Objective: This study sought to determine the best practices of women leaders in the public sector. Methods: This phenomenological study used purposive sampling to identify women leaders and used the interview protocol. Researcher interviewed 8 women leaders from City, State, County, and higher education agencies. Researcher used public open source Web sites such as LinkedIn and LAAAWPPI to recruit participants, and 12 open-ended interview questions were posed. From these, 5 themes emerged (a) Collaboration, (b) Communication, (c) Be coachable, (d) Manage Bureaucracy, and (e) Have integrity. Findings: The findings show women in the public sector face challenges in the workplace, such as harsh judgments, uneven and different work standards than men, and feel compelled to go above and beyond work requirements in order to be taken seriously on the job. However, the participants noted their interpersonal skills, executive functioning skills, and ability to move past those challenges helped to advance their careers. Best practices of women leaders included operating with personal integrity, being coachable, and using a situational leadership style. Conclusions. Strong perceptions of women leaders in the public sector are quite evident. The conclusion shows women are still judged differently than men. Women value working in collaborative teams, listening, and having open communication. Recommendations: Women leaders should approach change positively, be coachable, and use situational leadership to navigate organizational barriers and advance in the workplace. Public sector employers must provide executive coaching and mentoring and opportunities for collaboration to attract, recruit, retain, and promote high potential women leaders in the public sector.

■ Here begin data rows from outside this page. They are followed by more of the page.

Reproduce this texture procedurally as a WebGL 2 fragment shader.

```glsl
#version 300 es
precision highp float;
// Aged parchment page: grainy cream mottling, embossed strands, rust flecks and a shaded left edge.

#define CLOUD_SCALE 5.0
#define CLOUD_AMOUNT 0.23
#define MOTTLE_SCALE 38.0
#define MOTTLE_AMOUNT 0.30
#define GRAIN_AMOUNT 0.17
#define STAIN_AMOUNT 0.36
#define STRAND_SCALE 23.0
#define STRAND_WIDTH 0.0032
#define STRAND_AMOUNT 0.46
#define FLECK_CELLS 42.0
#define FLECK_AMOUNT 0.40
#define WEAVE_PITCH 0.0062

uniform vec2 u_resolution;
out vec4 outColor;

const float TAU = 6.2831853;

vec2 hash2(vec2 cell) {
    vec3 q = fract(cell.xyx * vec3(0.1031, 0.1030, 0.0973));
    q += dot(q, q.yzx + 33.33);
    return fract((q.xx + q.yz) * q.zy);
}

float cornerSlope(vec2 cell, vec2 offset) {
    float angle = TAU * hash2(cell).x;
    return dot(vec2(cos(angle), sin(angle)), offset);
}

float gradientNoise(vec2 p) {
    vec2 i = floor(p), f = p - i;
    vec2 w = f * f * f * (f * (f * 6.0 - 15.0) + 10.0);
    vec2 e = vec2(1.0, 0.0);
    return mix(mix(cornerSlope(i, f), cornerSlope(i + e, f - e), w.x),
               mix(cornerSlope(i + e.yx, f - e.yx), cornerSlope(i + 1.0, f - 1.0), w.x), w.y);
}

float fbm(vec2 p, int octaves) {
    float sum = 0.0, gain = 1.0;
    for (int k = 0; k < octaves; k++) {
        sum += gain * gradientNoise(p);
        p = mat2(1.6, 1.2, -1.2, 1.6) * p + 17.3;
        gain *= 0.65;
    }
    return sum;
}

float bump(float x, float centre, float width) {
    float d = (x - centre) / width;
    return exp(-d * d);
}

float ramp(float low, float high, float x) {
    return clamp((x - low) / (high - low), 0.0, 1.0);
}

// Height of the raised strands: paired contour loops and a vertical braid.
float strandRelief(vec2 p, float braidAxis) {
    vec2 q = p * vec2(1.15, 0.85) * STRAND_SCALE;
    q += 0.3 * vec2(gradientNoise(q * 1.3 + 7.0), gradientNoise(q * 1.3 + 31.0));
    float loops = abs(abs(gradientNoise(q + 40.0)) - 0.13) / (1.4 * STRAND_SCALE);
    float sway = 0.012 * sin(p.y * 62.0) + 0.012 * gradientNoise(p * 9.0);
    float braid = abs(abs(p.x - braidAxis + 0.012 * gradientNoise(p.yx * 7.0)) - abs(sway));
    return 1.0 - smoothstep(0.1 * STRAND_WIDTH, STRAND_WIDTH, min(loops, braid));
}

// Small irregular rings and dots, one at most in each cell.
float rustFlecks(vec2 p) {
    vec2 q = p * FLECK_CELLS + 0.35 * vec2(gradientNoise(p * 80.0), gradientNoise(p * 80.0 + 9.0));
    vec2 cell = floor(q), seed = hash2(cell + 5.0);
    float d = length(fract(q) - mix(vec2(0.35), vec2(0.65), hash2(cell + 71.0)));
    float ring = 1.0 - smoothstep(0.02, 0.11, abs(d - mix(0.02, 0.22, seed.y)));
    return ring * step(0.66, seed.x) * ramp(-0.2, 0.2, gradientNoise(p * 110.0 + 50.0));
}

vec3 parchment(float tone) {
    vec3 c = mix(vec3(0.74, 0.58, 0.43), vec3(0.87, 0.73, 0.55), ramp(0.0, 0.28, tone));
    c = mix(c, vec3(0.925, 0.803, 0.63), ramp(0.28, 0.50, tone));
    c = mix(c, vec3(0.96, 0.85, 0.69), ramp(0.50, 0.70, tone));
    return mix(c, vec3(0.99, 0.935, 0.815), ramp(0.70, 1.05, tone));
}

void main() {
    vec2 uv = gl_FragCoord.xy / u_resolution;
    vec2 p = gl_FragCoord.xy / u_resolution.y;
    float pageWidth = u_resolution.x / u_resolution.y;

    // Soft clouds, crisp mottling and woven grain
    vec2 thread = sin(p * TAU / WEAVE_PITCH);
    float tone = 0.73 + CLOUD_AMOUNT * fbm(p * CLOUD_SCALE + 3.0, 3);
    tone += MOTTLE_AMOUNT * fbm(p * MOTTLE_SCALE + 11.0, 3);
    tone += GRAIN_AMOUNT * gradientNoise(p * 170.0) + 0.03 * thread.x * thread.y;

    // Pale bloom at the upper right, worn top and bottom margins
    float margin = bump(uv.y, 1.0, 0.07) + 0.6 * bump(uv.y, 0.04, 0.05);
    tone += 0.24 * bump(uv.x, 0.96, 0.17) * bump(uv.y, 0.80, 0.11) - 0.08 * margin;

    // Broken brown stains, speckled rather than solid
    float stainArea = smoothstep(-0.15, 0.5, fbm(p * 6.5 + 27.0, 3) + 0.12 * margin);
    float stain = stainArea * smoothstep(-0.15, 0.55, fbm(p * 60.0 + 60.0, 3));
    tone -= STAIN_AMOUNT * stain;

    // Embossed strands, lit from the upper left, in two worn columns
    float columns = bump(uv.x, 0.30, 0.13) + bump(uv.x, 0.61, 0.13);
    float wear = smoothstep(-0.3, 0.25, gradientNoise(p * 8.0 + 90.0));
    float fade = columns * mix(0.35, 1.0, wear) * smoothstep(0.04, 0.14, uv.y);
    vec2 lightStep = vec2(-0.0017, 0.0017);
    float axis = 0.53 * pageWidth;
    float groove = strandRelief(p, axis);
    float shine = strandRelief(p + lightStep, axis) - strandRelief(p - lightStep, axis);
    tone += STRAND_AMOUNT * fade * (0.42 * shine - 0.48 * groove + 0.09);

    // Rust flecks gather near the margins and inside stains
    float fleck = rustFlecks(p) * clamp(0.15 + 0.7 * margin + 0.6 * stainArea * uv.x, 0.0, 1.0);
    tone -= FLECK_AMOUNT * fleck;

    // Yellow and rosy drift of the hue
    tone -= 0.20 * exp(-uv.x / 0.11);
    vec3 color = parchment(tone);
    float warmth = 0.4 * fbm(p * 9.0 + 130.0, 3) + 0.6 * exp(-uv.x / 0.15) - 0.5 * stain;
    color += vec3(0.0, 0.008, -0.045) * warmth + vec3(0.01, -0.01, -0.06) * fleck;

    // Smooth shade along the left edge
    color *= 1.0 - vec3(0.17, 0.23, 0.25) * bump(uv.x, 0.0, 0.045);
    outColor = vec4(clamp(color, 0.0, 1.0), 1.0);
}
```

Library of Congress Subject Headings
Dissertations (EdD) -- Organizational leadership; Women in leadership; Political leadership; Women -- Political activity
Date of Award
Graduate School of Education and Psychology
Williams, Candy, "Best practices of women leaders in the public sector" (2019). Theses and Dissertations. 1118.